Book Review: HTML5 Applications

I picked up Zachary Kessin’s book, HTML5 Applications, at a used bookstore and tried to read it recently. It was not a pleasant experience.

To be fair, this book was published in 2011 and a lot of the specific details have changed in the seven intervening years.  The BlobBuilder() function, for example, has been subsequently deprecated. It would be unreasonable to expect a printed book to anticipate and adapt for this kind of change, obviously, and I don’t fault the author for this.

Here’s an example of the kind of frustrating problems I had with the book in addition to the material being changed:

Because JavaScript is a case-sensitive language, the correct methods should be fadeIn and fadeOut, rather than all lower case. Granted, developers already familiar with jQuery will know this and adjust accordingly, but a technical reviewer should have caught this and set it right before it got to print.

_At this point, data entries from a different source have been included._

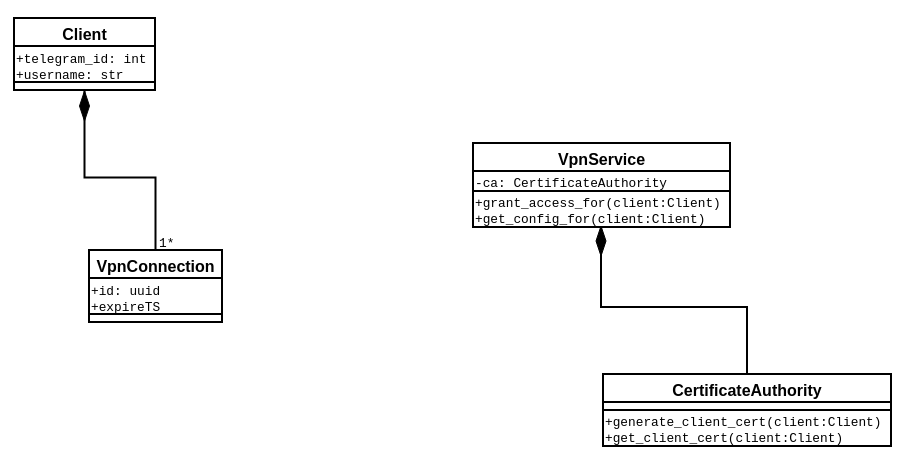
<!DOCTYPE html>
<html lang="en">
<head>
<meta charset="utf-8">
<title>VPN class diagram</title>
<style>
:root {
  --ink: #000;
  --paper: #fff;
  --stroke: 2px;
}
* { box-sizing: border-box; margin: 0; padding: 0; }
html, body { width: 904px; height: 464px; overflow: hidden; background: var(--paper); }
.diagram { position: relative; width: 904px; height: 464px; overflow: hidden; color: var(--ink); }
.connectors { position: absolute; inset: 0; width: 904px; height: 464px; }
.connectors path { fill: none; stroke: var(--ink); stroke-width: 2; }
.connectors polygon { fill: var(--ink); stroke: var(--ink); stroke-width: 1; }

.class-box {
  position: absolute;
  display: grid;
  border: var(--stroke) solid var(--ink);
  --row-top: 5px;
}
.class-box h2 {
  height: 26px;
  font: bold 16px/31px "Liberation Sans", Arial, sans-serif;
  text-align: center;
  white-space: nowrap;
}
.members {
  list-style: none;
  border-top: var(--stroke) solid var(--ink);
  padding: var(--row-top) 0 0 1px;
  white-space: nowrap;
}
.members, .multiplicity { font: 12.8px/16px "Liberation Mono", "Courier New", monospace; }
.multiplicity { position: absolute; left: 159px; top: 236px; }
.empty { height: 8px; }
.one { height: 20px; }
.two { height: 36px; }

.client { left: 13px; top: 17px; width: 143px; height: 74px; }
.vpn-connection { left: 88px; top: 249px; width: 135px; height: 74px; }
.vpn-service { left: 472px; top: 142px; width: 259px; height: 86px; --row-top: 4px; }
.certificate-authority { left: 602px; top: 373px; width: 290px; height: 74px; --row-top: 4px; }
</style>
</head>
<body>
<main class="diagram">
  <svg class="connectors" viewBox="0 0 904 464" aria-hidden="true">
    <defs>
      <polygon id="composition" points="0,0 5,15 0,30 -5,15"/>
    </defs>
    <path d="M84.5 91V177.5H155.5V250"/>
    <use href="#composition" x="84.5" y="91"/>
    <path d="M601 227V307H747V374"/>
    <use href="#composition" x="601" y="226"/>
  </svg>

  <section class="class-box client">
    <h2>Client</h2>
    <ul class="members two">
      <li>+telegram_id: int</li>
      <li>+username: str</li>
    </ul>
    <ul class="members empty"></ul>
  </section>

  <span class="multiplicity">1*</span>

  <section class="class-box vpn-connection">
    <h2>VpnConnection</h2>
    <ul class="members two">
      <li>+id: uuid</li>
      <li>+expireTS</li>
    </ul>
    <ul class="members empty"></ul>
  </section>

  <section class="class-box vpn-service">
    <h2>VpnService</h2>
    <ul class="members one">
      <li>-ca: CertificateAuthority</li>
    </ul>
    <ul class="members two">
      <li>+grant_access_for(client:Client)</li>
      <li>+get_config_for(client:Client)</li>
    </ul>
  </section>

  <section class="class-box certificate-authority">
    <h2>CertificateAuthority</h2>
    <ul class="members empty"></ul>
    <ul class="members two">
      <li>+generate_client_cert(client:Client)</li>
      <li>+get_client_cert(client:Client)</li>
    </ul>
  </section>
</main>
</body>
</html>
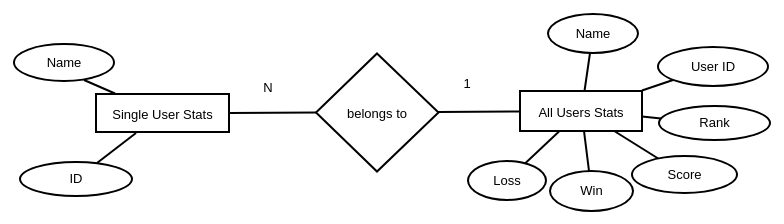
<!DOCTYPE html>
<html lang="en">
<head>
<meta charset="utf-8">
<title>User stats entity relationship diagram</title>
<style>
:root { --paper: #fff; --ink: #000; }
* { box-sizing: border-box; }
html, body { margin: 0; overflow: hidden; background: var(--paper); }
.diagram {
  position: relative;
  width: 784px;
  height: 224px;
  overflow: hidden;
  color: var(--ink);
  font: 13px/16px "Liberation Sans", Arial, sans-serif;
}
.lines { position: absolute; inset: 0; fill: var(--paper); stroke: var(--ink); stroke-width: 2; }
.node {
  position: absolute;
  left: var(--x);
  top: var(--y);
  width: var(--w);
  height: var(--h);
  display: flex;
  align-items: center;
  justify-content: center;
  white-space: nowrap;
}
.entity, .attribute { border: 2px solid var(--ink); background: var(--paper); }
.attribute { border-radius: 50%; }
.cardinality { position: absolute; left: var(--x); top: var(--y); width: 20px; text-align: center; }
</style>
</head>
<body>
<main class="diagram">
  <svg class="lines" width="784" height="224" viewBox="0 0 784 224" aria-hidden="true">
    <line x1="84" y1="80" x2="115" y2="93.5"/>
    <line x1="97" y1="163" x2="136" y2="133"/>
    <line x1="229" y1="113" x2="317" y2="112.5"/>
    <line x1="438" y1="112" x2="520" y2="111.5"/>
    <line x1="590" y1="53" x2="584.5" y2="91"/>
    <line x1="673" y1="80" x2="642" y2="90.5"/>
    <line x1="642" y1="116.5" x2="661" y2="118.5"/>
    <line x1="615" y1="131.5" x2="659" y2="159"/>
    <line x1="584" y1="131" x2="589" y2="171"/>
    <line x1="559" y1="131.5" x2="525" y2="163.5"/>
    <polygon points="377,53.5 438.5,112.5 377,171.5 316,112.5"/>
  </svg>

  <div class="node entity" style="--x:95px;--y:93px;--w:135px;--h:40px"><span style="padding-top:3px">Single User Stats</span></div>
  <div class="node attribute" style="--x:13px;--y:43px;--w:102px;--h:39px">Name</div>
  <div class="node attribute" style="--x:19px;--y:161px;--w:114px;--h:36px">ID</div>

  <div class="node relationship" style="--x:316px;--y:54px;--w:122px;--h:119px">belongs to</div>
  <span class="cardinality" style="--x:258px;--y:80px">N</span>
  <span class="cardinality" style="--x:457px;--y:76px">1</span>

  <div class="node entity" style="--x:519px;--y:90px;--w:124px;--h:42px"><span style="padding-top:3px">All Users Stats</span></div>
  <div class="node attribute" style="--x:547px;--y:13px;--w:92px;--h:41px">Name</div>
  <div class="node attribute" style="--x:657px;--y:46px;--w:112px;--h:41px">User ID</div>
  <div class="node attribute" style="--x:658px;--y:105px;--w:113px;--h:36px">Rank</div>
  <div class="node attribute" style="--x:631px;--y:155px;--w:107px;--h:39px">Score</div>
  <div class="node attribute" style="--x:549px;--y:170px;--w:85px;--h:42px">Win</div>
  <div class="node attribute" style="--x:467px;--y:160px;--w:80px;--h:41px">Loss</div>
</main>
</body>
</html>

Similarly, in a later portion of the book where Kessin is explaining the filter() method, an even function is referenced– even though it is never defined anywhere else on the page. Again, an experienced JS developer will be able to infer the need to define an even() to make the code work, but expecting readers to “just know this” and “fill in the blanks on their own” doesn’t contribute to a positive reader experience. It’s precisely these sorts of omissions which make learning new material frustrating instead of enjoyable, because you feel like you’re spending more time fixing someone else’s code rather than learning new material.

The section on Testing JavaScript Applications with QUnit and Selenium were fairly decent, and some material in the New Tags chapter was helpful, but I’ve found it necessary to put notes in the margins of several pages to keep track of omissions and updates.

2017 Recap

Andrew Mills standing in front of a "Bargain Priced" shelf of books, holding up a book titled, "Andrew's Brain."

I dislike New Year’s Resolutions, but I also think an important part of mindfulness– and arguably, gratitude– is taking time to note the end of the current year and reflect upon what one has managed to accomplish. Here’s my 2017 in a nutshell, so I can stop that interior monologue of “I didn’t accomplish anything in 2017” whenever I feel tempted to compare my progress against someone else’s:

  1. ReFi my mortgage and HELOC. (This has made a significant improvement in my financial situation compared to 2016, and mitigated a lot of potential damage when interest rates began climbing this year.)
  2. Put a freeze on my credit history with all three credit bureaus (to prevent people from opening new loans under my identity as a result of the Equifax breach).
  3. Resolved the Windows 10 update/fail/rollback loop that plagued my desktop for months as a result of the “Fall Creators Update.”
  4. Had two wisdom teeth extracted after more than a decade of procrastinating.
  5. Read 41 books (including the Bone and Sandman series, so can I have my damn “geek card” back now?)
  6. Upgraded to a new Android 7 phone.
  7. Got acquainted with ECMAScript 6; also built my first Anki deck.